> **EXERCISE OBJECTIVE**:
Please quote exactly the lines below from the line containing "71Q885 42 922" to the line containing "206Q776 204 776", both lines included, and nothing else.

────

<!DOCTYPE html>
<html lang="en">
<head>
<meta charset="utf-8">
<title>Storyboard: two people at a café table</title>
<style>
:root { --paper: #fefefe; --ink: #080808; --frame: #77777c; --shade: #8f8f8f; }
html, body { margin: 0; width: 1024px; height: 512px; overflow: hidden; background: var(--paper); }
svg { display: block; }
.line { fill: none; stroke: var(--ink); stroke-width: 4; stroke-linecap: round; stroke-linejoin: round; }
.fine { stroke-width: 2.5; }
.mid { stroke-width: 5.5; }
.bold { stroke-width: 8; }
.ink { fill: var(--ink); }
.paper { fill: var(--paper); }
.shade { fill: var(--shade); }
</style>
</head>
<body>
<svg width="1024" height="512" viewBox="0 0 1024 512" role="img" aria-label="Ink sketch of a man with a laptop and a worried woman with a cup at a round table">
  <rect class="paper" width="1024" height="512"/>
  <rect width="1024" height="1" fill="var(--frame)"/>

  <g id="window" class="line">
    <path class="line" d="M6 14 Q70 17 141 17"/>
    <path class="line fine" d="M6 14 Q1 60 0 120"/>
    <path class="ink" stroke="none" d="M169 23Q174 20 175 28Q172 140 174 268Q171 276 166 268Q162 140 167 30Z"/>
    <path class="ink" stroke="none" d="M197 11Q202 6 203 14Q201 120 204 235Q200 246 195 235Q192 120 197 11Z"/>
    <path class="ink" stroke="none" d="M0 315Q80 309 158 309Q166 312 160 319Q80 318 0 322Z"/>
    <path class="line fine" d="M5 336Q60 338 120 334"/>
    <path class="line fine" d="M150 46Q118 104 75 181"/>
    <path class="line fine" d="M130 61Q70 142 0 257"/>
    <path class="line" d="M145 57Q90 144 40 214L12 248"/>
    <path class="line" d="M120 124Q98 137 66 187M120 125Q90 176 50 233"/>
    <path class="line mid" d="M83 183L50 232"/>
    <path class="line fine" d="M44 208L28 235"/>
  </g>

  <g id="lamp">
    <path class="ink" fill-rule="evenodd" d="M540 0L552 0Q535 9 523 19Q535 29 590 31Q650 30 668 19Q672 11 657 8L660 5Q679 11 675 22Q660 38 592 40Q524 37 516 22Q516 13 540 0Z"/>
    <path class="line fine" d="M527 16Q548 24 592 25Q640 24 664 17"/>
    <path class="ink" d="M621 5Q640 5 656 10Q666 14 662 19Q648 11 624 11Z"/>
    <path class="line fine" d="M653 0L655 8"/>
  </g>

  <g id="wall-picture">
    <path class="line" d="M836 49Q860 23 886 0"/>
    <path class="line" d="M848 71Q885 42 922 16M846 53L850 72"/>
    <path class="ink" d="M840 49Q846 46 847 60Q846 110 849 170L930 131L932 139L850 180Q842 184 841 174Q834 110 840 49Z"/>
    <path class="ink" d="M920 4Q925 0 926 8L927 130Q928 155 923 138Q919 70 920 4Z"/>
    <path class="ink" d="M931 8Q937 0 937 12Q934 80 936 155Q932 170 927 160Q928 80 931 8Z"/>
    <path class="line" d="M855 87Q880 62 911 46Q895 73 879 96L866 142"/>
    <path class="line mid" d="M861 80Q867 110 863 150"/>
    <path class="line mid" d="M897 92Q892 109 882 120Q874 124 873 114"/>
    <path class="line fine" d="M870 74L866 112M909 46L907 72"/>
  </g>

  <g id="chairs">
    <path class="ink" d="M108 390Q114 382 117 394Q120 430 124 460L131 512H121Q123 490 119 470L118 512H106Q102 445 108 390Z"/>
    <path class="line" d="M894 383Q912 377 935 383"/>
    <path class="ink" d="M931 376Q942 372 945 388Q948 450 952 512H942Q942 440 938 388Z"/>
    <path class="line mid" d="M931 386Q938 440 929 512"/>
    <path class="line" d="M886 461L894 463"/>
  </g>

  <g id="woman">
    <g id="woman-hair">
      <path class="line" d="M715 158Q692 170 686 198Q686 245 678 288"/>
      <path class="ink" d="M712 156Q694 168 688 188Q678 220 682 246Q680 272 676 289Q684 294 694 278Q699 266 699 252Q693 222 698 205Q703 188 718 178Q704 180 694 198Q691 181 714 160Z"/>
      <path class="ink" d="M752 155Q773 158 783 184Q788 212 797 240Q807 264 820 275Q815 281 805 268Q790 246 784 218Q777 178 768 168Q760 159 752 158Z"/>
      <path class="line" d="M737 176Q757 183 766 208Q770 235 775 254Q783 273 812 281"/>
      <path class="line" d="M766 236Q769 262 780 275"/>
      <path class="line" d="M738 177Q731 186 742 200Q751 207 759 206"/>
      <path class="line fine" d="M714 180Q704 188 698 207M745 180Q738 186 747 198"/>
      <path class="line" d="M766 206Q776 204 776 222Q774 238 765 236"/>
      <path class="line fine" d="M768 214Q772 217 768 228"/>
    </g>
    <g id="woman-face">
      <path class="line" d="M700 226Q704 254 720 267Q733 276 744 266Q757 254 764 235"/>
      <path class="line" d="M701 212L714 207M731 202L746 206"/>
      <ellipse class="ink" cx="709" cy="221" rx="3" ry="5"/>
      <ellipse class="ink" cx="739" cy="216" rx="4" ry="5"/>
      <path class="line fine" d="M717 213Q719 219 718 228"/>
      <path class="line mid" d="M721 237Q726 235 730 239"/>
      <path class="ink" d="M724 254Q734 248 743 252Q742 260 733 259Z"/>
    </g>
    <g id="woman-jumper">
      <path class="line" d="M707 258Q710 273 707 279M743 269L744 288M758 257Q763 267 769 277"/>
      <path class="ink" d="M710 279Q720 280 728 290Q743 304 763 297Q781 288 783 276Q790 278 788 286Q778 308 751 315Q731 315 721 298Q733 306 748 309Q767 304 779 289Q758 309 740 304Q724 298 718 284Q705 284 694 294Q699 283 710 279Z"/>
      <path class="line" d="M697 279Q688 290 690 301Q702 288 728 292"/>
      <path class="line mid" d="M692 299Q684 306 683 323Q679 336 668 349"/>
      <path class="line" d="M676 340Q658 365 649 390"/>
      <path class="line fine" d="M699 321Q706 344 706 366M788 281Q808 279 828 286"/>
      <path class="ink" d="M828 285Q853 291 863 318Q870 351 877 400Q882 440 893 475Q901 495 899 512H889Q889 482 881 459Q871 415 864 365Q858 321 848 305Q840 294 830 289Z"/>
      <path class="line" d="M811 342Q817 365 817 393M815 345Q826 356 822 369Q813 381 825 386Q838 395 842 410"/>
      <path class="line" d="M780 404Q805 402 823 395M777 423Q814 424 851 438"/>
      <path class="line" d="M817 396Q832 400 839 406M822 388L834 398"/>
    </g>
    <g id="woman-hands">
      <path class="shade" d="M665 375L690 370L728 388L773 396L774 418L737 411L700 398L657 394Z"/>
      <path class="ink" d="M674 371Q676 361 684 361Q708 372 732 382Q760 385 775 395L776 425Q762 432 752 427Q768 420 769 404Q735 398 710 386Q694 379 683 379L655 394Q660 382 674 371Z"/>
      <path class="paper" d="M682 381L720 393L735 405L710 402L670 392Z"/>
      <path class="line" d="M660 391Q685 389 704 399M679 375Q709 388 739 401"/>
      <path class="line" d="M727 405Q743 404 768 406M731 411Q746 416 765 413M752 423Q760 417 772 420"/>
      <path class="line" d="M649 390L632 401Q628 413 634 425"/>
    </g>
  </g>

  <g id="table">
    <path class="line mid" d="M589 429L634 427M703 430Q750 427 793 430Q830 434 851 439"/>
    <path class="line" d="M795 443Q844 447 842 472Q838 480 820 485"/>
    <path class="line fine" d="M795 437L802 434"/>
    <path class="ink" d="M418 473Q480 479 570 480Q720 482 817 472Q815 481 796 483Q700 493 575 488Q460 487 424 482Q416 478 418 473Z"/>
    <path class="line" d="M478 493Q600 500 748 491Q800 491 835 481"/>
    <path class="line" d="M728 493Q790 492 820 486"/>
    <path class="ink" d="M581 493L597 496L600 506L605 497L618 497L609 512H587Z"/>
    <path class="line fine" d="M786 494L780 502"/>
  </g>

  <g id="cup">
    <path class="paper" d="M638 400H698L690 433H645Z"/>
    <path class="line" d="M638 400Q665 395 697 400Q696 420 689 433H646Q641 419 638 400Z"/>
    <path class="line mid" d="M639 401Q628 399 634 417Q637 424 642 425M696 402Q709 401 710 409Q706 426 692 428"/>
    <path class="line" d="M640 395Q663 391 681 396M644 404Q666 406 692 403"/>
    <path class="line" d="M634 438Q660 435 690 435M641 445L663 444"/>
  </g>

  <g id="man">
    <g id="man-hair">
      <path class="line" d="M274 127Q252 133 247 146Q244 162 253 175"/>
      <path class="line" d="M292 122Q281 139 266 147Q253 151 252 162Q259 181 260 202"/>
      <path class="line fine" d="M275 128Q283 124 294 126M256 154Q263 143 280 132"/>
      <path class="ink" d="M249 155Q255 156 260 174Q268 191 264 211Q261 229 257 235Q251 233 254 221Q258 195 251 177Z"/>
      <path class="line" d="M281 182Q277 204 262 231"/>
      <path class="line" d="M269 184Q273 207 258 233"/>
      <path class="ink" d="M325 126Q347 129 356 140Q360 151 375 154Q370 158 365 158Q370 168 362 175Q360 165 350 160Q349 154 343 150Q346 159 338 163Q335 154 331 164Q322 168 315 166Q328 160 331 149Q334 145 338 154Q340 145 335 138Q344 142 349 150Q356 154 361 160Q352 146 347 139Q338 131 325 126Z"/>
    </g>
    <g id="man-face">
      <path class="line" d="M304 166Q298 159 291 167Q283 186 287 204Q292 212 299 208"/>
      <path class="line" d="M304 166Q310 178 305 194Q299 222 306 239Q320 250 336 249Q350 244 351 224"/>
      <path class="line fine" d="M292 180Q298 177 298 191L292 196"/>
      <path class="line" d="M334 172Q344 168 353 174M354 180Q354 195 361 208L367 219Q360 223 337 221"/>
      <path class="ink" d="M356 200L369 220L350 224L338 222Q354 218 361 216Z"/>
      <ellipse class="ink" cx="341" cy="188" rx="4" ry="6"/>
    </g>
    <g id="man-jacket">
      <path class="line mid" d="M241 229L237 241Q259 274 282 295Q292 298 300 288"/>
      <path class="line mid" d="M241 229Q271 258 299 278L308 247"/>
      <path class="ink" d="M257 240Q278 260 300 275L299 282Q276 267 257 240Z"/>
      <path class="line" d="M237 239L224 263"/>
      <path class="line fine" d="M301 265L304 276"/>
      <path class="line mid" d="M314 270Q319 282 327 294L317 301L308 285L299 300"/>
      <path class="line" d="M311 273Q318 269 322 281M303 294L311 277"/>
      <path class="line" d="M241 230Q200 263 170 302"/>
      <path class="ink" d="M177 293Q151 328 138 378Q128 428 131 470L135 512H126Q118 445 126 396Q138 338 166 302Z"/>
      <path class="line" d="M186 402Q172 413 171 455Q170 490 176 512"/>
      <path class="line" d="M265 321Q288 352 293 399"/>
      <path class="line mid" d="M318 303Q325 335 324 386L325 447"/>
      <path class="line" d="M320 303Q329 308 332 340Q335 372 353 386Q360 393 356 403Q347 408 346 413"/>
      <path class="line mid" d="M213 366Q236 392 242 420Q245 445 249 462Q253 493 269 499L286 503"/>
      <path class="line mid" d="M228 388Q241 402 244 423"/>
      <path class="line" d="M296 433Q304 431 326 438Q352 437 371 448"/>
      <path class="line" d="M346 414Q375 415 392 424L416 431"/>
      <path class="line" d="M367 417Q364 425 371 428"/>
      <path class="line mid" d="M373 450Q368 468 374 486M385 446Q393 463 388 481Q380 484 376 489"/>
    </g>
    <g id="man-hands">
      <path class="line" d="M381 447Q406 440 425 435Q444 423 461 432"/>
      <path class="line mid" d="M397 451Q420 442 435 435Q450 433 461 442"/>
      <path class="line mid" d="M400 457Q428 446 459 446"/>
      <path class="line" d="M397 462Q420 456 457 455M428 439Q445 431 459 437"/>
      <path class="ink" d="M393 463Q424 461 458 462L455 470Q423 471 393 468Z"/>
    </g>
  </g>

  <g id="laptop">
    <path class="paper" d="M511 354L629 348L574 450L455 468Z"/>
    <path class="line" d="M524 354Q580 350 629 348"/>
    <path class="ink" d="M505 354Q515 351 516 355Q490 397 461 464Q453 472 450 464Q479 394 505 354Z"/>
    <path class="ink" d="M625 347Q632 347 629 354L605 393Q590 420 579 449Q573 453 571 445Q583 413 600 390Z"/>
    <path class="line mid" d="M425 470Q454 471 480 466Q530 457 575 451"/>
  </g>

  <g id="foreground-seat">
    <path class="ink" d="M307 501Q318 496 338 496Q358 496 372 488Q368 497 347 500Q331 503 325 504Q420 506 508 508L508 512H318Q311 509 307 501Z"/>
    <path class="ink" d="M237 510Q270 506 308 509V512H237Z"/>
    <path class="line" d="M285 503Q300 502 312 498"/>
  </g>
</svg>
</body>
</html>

────

> **RESPONSE TO THE EXERCISE**:
    <path class="line" d="M848 71Q885 42 922 16M846 53L850 72"/>
    <path class="ink" d="M840 49Q846 46 847 60Q846 110 849 170L930 131L932 139L850 180Q842 184 841 174Q834 110 840 49Z"/>
    <path class="ink" d="M920 4Q925 0 926 8L927 130Q928 155 923 138Q919 70 920 4Z"/>
    <path class="ink" d="M931 8Q937 0 937 12Q934 80 936 155Q932 170 927 160Q928 80 931 8Z"/>
    <path class="line" d="M855 87Q880 62 911 46Q895 73 879 96L866 142"/>
    <path class="line mid" d="M861 80Q867 110 863 150"/>
    <path class="line mid" d="M897 92Q892 109 882 120Q874 124 873 114"/>
    <path class="line fine" d="M870 74L866 112M909 46L907 72"/>
  </g>

  <g id="chairs">
    <path class="ink" d="M108 390Q114 382 117 394Q120 430 124 460L131 512H121Q123 490 119 470L118 512H106Q102 445 108 390Z"/>
    <path class="line" d="M894 383Q912 377 935 383"/>
    <path class="ink" d="M931 376Q942 372 945 388Q948 450 952 512H942Q942 440 938 388Z"/>
    <path class="line mid" d="M931 386Q938 440 929 512"/>
    <path class="line" d="M886 461L894 463"/>
  </g>

  <g id="woman">
    <g id="woman-hair">
      <path class="line" d="M715 158Q692 170 686 198Q686 245 678 288"/>
      <path class="ink" d="M712 156Q694 168 688 188Q678 220 682 246Q680 272 676 289Q684 294 694 278Q699 266 699 252Q693 222 698 205Q703 188 718 178Q704 180 694 198Q691 181 714 160Z"/>
      <path class="ink" d="M752 155Q773 158 783 184Q788 212 797 240Q807 264 820 275Q815 281 805 268Q790 246 784 218Q777 178 768 168Q760 159 752 158Z"/>
      <path class="line" d="M737 176Q757 183 766 208Q770 235 775 254Q783 273 812 281"/>
      <path class="line" d="M766 236Q769 262 780 275"/>
      <path class="line" d="M738 177Q731 186 742 200Q751 207 759 206"/>
      <path class="line fine" d="M714 180Q704 188 698 207M745 180Q738 186 747 198"/>
      <path class="line" d="M766 206Q776 204 776 222Q774 238 765 236"/>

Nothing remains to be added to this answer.